Re: Matheology sqrt(2): WM admits to unlistability of 0/1 sequences
Posted:
Dec 21, 2013 9:06 PM


On Saturday, December 21, 2013 9:39:07 PM UTC4, jonas.t...@gmail.com wrote: > Den söndagen den 22:e december 2013 kl. 02:25:35 UTC+1 skrev jonas.t...@gmail.com: > > > Den lördagen den 21:e december 2013 kl. 23:32:57 UTC+1 skrev wpih...@gmail.com: > > > > > > > On Saturday, December 21, 2013 6:22:05 PM UTC4, jonas.t...@gmail.com wrote: > > > > > > > > > > > > > > > > > > > > > > > > > > > > > You see it is all very simple to be able to claim that 0.999... actually add up to 1. You must be able to prove that there is such x that 10^x actually equals zero and i do not see how you can. > > > > > > > > > > > > > > > > > > > > > > > > > > > > You can't because it is never true. Fortunately, you dont't have to. 0.111... is equal to 1. (Hint look at the *limit* of the partial sums. Or look up the definition of infinite sum in a first year Calculus book. It has nothing to do with your imbecilic twaddle about adding up an infinite number of integers.) > > > > > > > > > > > > > > > > > > > > > > > > > > > > William Hughes > > > > > > > > > > > > Oh fuck and i who always thought that 0.111... added up to 1/9 i must have missed something very fundamental. Or you have had a total mental breakdown i don't know... > > > > You see the algorithm i showed actually add up the sum 0.999... infinitly and it also add up the difference 0.000...1 infinitly.
Would should have tipped you off to the fact that you were talking nonsense. Have you found out what an infinite sum actually is > And as long there is a nonezero term in the sequense created from the iterated formula used in calculation, 0.999... simply can not equal 1.

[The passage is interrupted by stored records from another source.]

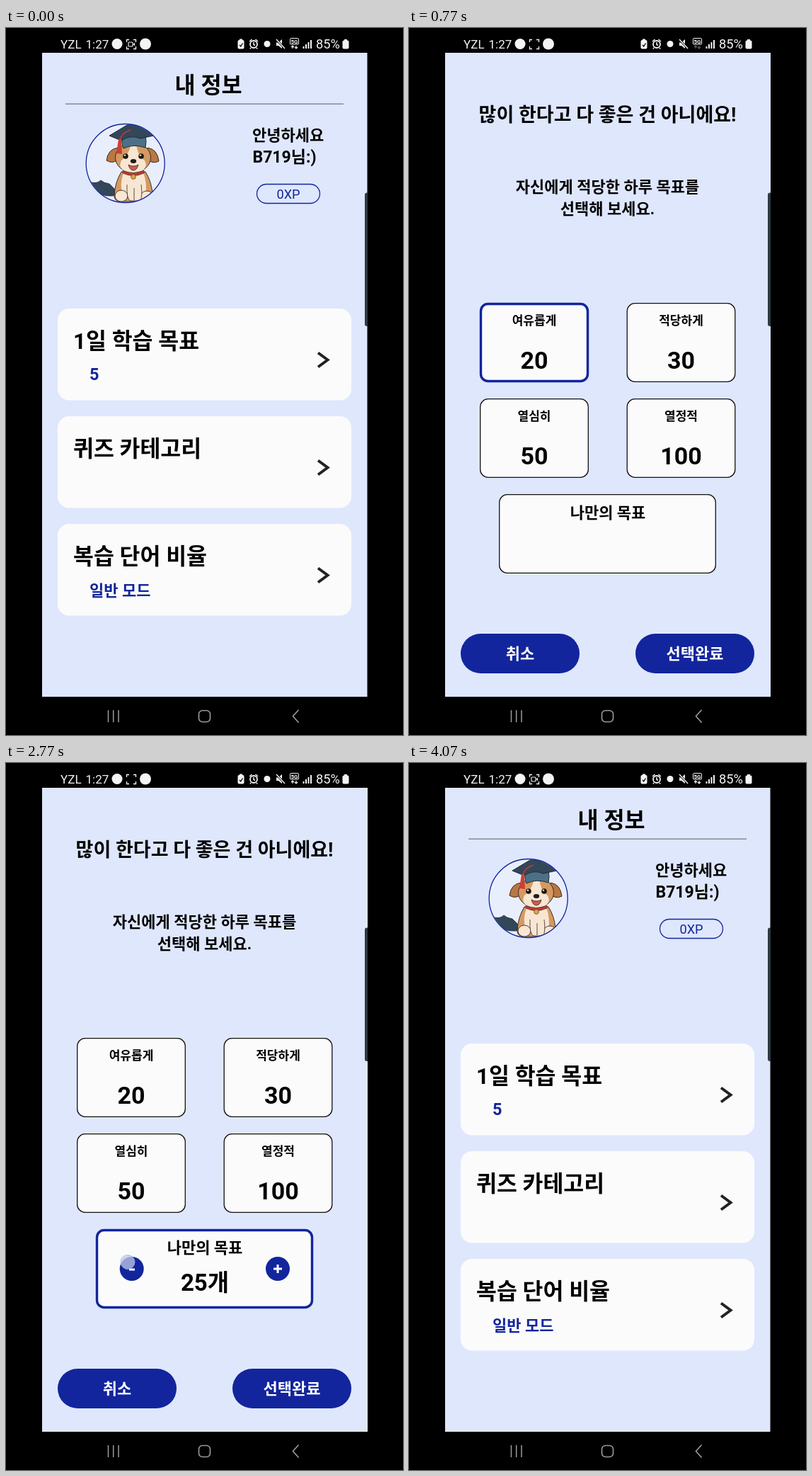
These frames come from a looping animation (561x998 px, 4110 ms). An HTML page with a canvas:

```html
<!DOCTYPE html>
<html lang="ko">
<head>
<meta charset="utf-8">
<title>내 정보</title>
<style>
html, body { margin: 0; width: 100%; height: 100%; overflow: hidden; background: #000; }
canvas { display: block; width: 561px; height: 998px; }
</style>
</head>
<body>
<canvas id="stage" width="561" height="998"></canvas>
<script>
const W = 561, H = 998, LOOP = 4110;
const NAVY = '#12259c', BG = '#dfe7fd', CARD = '#fbfbfb';
const FONT = 'Roboto, "Noto Sans CJK KR", "Noto Sans CJK", sans-serif';
const FADE = 350, OPEN_AT = 267, CLOSE_AT = 3638, PICK_AT = 1290;
const TAP = 110, PLUS_AT = 1490, MINUS_AT = 2280;

const stage = document.getElementById('stage').getContext('2d');

function layer() {
  const c = document.createElement('canvas');
  c.width = W;
  c.height = H;
  return c.getContext('2d');
}

function text(g, str, x, y, size, color = '#000', align = 'left', weight = 700) {
  g.font = `${weight} ${size}px ${FONT}`;
  g.textAlign = align;
  g.fillStyle = color;
  g.fillText(str, x, y);
}

function box(g, x, y, w, h, r, fill, stroke, line = 1) {
  g.beginPath();
  g.roundRect(x, y, w, h, r);
  paint(g, fill, stroke, line);
}

function disc(g, x, y, r, fill, stroke, line = 1) {
  oval(g, x, y, r, r, 0, fill, stroke, line);
}

function oval(g, x, y, rx, ry, turn, fill, stroke, line = 1) {
  g.beginPath();
  g.ellipse(x, y, rx, ry, turn, 0, Math.PI * 2);
  paint(g, fill, stroke, line);
}

function shape(g, d, fill, stroke, line = 1) {
  const p = new Path2D(d);
  if (fill) { g.fillStyle = fill; g.fill(p); }
  if (stroke) { g.strokeStyle = stroke; g.lineWidth = line; g.stroke(p); }
}

function paint(g, fill, stroke, line) {
  if (fill) { g.fillStyle = fill; g.fill(); }
  if (stroke) { g.strokeStyle = stroke; g.lineWidth = line; g.stroke(); }
}

function drawPuppy(g) {
  const ink = '#3a2a24', tan = '#d49a62', cream = '#f7e6d2', slate = '#33475a';
  g.save();
  g.beginPath();
  g.arc(168.7, 191, 55, 0, Math.PI * 2);
  g.fillStyle = '#e9eefd';
  g.fill();
  g.clip();
  g.lineJoin = 'round';
  // tail
  shape(g, 'M118 217Q128 221 134 215Q138 219 146 220Q154 226 158 236Q142 239 130 233Q122 228 118 217Z', slate, '#26323f', 1);
  // body and legs
  shape(g, 'M163 203Q154 218 153 236Q152 245 164 245L200 245Q209 244 207 233Q205 215 197 203Z', tan, ink, 1);
  shape(g, 'M166 204Q160 222 165 236L197 236Q200 220 194 204Z', cream);
  oval(g, 163, 237, 9, 8, 0, cream, ink, 0.9);
  oval(g, 199, 238, 9, 8, 0, cream, ink, 0.9);
  shape(g, 'M171 221Q170 242 176 244L190 244Q193 236 191 221M181 226L181 243', cream, ink, 0.8);
  // ears
  shape(g, 'M158 169Q144 171 142 187Q151 193 161 184Z', '#b97743', ink, 1);
  shape(g, 'M200 169Q214 171 216 188Q207 193 198 184Z', '#b97743', ink, 1);
  // head
  oval(g, 179.5, 183, 25, 21, 0, tan, ink, 1);
  shape(g, 'M177 163Q173 181 163 187Q158 197 168 202Q179 206 191 202Q201 197 196 187Q186 181 184 163Z', cream);
  disc(g, 169, 181, 3.8, '#1d1614');
  disc(g, 191, 181, 3.8, '#1d1614');
  disc(g, 168, 179.6, 1.2, '#fff');
  disc(g, 190, 179.6, 1.2, '#fff');
  shape(g, 'M173 193Q180 197 187 193Q185 201 180 201Q175 201 173 193Z', '#cf5a4d', ink, 0.8);
  oval(g, 180, 188, 4.2, 3, 0, '#241b19');
  // collar
  shape(g, 'M165 201Q180 208 195 201L195 205Q180 212 165 205Z', '#bf3a2e', ink, 0.6);
  disc(g, 180, 210, 3.4, '#e0a63c', ink, 0.6);
  // cap
  shape(g, 'M164 153Q163 164 166 170Q180 163 197 169Q199 160 197 152Z', '#4c7186', '#202b36', 1);
  shape(g, 'M146 152L171 137L190 136L213 151L190 156Q175 150 163 159Z', slate, '#1f2a35', 1);
  shape(g, 'M176 144Q163 148 161 158', null, '#c3382f', 1.6);
  shape(g, 'M159 157L163 157L164 178L156 177Z', '#cc3f34');
  g.restore();
  disc(g, 168.7, 191, 55.5, null, NAVY, 1.3);
}

function drawHome() {
  const g = layer();
  box(g, 51, 35, 459.5, 909, 0, BG);
  text(g, '내 정보', 286, 91.5, 31.6, '#000', 'center');
  g.fillStyle = '#858a97';
  g.fillRect(84, 106.5, 393, 1.5);
  drawPuppy(g);
  text(g, '안녕하세요', 348, 159, 22);
  text(g, 'B719님:)', 348.5, 190, 23);
  box(g, 354.5, 220.5, 89, 27, 13.5, null, NAVY, 1.3);
  text(g, '0XP', 399, 240.5, 18.2, NAVY, 'center', 400);

  const rows = [['1일 학습 목표', '5'], ['퀴즈 카테고리', ''], ['복습 단어 비율', '일반 모드']];
  rows.forEach(([title, value], i) => {
    const y = 396 + i * 152;
    box(g, 73, y, 415, 129.5, 16, CARD);
    text(g, title, 95, y + 57, 31.4);
    text(g, value, 118, y + (i ? 101.5 : 101), i ? 22 : 23.5, NAVY);
    shape(g, `M441 ${y + 62.5}L454.5 ${y + 72.5}L441 ${y + 82.5}`, null, '#222', 4);
  });
  return g.canvas;
}

const pad = layer();

function drawGoals(t) {
  const g = pad, custom = t >= PICK_AT;
  box(g, 51, 35, 459.5, 909, 0, BG);
  text(g, '많이 한다고 다 좋은 건 아니에요!', 280.5, 131.5, 27, '#000', 'center');
  text(g, '자신에게 적당한 하루 목표를', 280.5, 231.5, 22, '#000', 'center');
  text(g, '선택해 보세요.', 280.5, 263, 22, '#000', 'center');

  const frame = (x, y, w, h, on) => on
    ? box(g, x + 1.5, y + 1.5, w - 3, h - 3, 10, CARD, NAVY, 3.4)
    : box(g, x + 0.7, y + 0.7, w - 1.4, h - 1.4, 11, CARD, '#111', 1.3);

  [['여유롭게', 20], ['적당하게', 30], ['열심히', 50], ['열정적', 100]].forEach(([name, n], i) => {
    const x = 100 + (i % 2) * 207.5, y = 388 + (i >> 1) * 135;
    frame(x, y, 154, 112, i === 0 && !custom);
    text(g, name, x + 77, y + 30.5, 17, '#000', 'center');
    text(g, n, x + 77, y + 92.5, 34, '#000', 'center');
  });

  frame(127, 658, 307, 112, custom);
  text(g, '나만의 목표', 281, 692, 22, '#000', 'center');
  if (custom) {
    text(g, goal(t) + '개', 281, 745, 33, '#000', 'center');
    for (const x of [177.7, 384]) disc(g, x, 714, 17, NAVY);
    g.fillStyle = '#fff';
    g.fillRect(174, 713.5, 8, 3);
    g.fillRect(378, 712.5, 12, 3);
    g.fillRect(382.5, 708, 3, 12);
  }

  [['취소', 73], ['선택완료', 320]].forEach(([name, x]) => {
    box(g, x, 855, 168, 56, 28, NAVY);
    text(g, name, x + 84, 890.5, 22, '#fff', 'center');
  });
  return g.canvas;
}

const taps = (t, from, max) => Math.max(0, Math.min(max, Math.floor((t - from) / TAP) + 1));

function goal(t) {
  return 20 + 5 * (taps(t, PLUS_AT, 6) - taps(t, MINUS_AT, 9));
}

// Finger mark: down before the release, then fading.
function touch(t, release, x, y) {
  const d = t - release;
  if (d < -70 || d > 50) return;
  stage.globalAlpha = d < 0 ? 1 : 1 - d / 50;
  disc(stage, x, y, 10, 'rgba(196,203,232,.75)', 'rgba(150,180,235,.8)', 1);
  stage.globalAlpha = 1;
}

function drawTouches(t) {
  for (let i = 0; i < 6; i++) touch(t, PLUS_AT + i * TAP, 396, 705);
  for (let i = 0; i < 9; i++) touch(t, MINUS_AT + i * TAP, 172, 704.5);
  touch(t, 3630, 414, 883);
}

function drawStatus(t) {
  const g = stage, ink = '#f4f4f4';
  text(g, 'YZL', 77, 28.7, 17, ink, 'left', 400);
  text(g, '1:27', 112.5, 28.7, 17, ink, 'left', 400);
  disc(g, 157, 22.5, 7.5, ink);
  disc(g, 197, 22.5, 8, ink);

  // recorder
  shape(g, 'M170.5 20V16.5H174M180 16.5H183.5V20M183.5 26V29.5H180M174 29.5H170.5V26', null, ink, 1.3);
  const phase = t % 2000;
  if (phase < 200 || phase >= 1195) {
    box(g, 173, 20, 6, 6, 1, null, ink, 1.2);
    shape(g, 'M179.5 23L182 20.5V25.5Z', ink);
  }

  // battery saver, alarm, radio, mute
  box(g, 327.5, 17, 9, 12.5, 2, ink);
  g.fillRect(330, 15.5, 4, 2);
  shape(g, 'M330 24L331.7 26L334.5 21.5', null, '#000', 1.3);
  disc(g, 350, 23, 5, null, ink, 1.8);
  shape(g, 'M344 19L347.5 16M352.5 16L356 19M350 20V23.5L352 24.5M346 28L344.8 29.5M354 28L355.2 29.5', null, ink, 1.5);
  disc(g, 369, 22.5, 4.5, ink);
  shape(g, 'M382 20.5H385L390 16V29L385 25H382Z', ink);
  shape(g, 'M382 16L394 29', null, '#000', 3);
  shape(g, 'M382 16L394 29', null, ink, 1.4);

  // network
  box(g, 401.5, 14.5, 12, 8.5, 1, null, ink, 1);
  text(g, '5G', 407.5, 21.7, 8, ink, 'center');
  g.globalAlpha = t < 550 || t > 2700 ? 1 : 0.4;
  shape(g, 'M405 29V25.5M403 27L405 25L407 27M410 25V28.5M408 27L410 29L412 27', null, ink, 1.2);
  g.globalAlpha = 1;
  g.fillStyle = ink;
  for (let i = 0; i < 4; i++) g.fillRect(419.5 + i * 3.5, 26 - i * 3, 2, 3 + i * 3);
  text(g, '85%', 438, 29, 18.3, ink, 'left', 400);
  box(g, 475.5, 17.5, 9, 12, 2, ink);
  g.fillRect(478, 16, 4, 2);
}

function drawNav() {
  const ink = '#9c9c9c';
  shape(stage, 'M144.5 963V980M151.7 963V980M159 963V980', null, ink, 1.5);
  box(stage, 272.5, 963.5, 16, 16, 5, null, ink, 1.6);
  shape(stage, 'M413.5 962.5L405.5 971.5L413.5 980.5', null, ink, 1.6);
}

// Standard curve (0.4, 0, 0.2, 1)
function ease(x) {
  if (x <= 0 || x >= 1) return x <= 0 ? 0 : 1;
  let lo = 0, hi = 1;
  for (let i = 0; i < 24; i++) {
    const s = (lo + hi) / 2, r = 1 - s;
    if (1.2 * s * r * r + 0.6 * s * s * r + s ** 3 < x) lo = s; else hi = s;
  }
  return lo * lo * (3 - 2 * lo);
}

let home;

function crossfade(from, to, a) {
  if (a < 1) {
    stage.globalAlpha = 1 - a;
    stage.drawImage(from, 0, 0);
  }
  if (a > 0) {
    stage.globalAlpha = a;
    stage.drawImage(to, 0, 0);
  }
  stage.globalAlpha = 1;
}

function draw(t) {
  stage.fillStyle = '#000';
  stage.fillRect(0, 0, W, H);
  home = drawHome();
  const goals = drawGoals(t);
  if (t < CLOSE_AT) crossfade(home, goals, ease((t - OPEN_AT) / FADE));
  else crossfade(goals, home, ease((t - CLOSE_AT) / FADE));
  drawTouches(t);
  box(stage, 507, 232.5, 4, 188.5, [3, 0, 0, 3], '#2c3a42');
  drawStatus(t);
  drawNav();
}

const start = performance.now();

function tick() {
  draw((performance.now() - start) % LOOP);
  requestAnimationFrame(tick);
}
tick();
</script>
</body>
</html>
```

You think that a sequence of nonzero terms cannot have a limit of 0?!? (Hint: the limit of a sequence need not be an element of the sequence. If the sequence is strictly increasing or strictly decreasing it cannot be).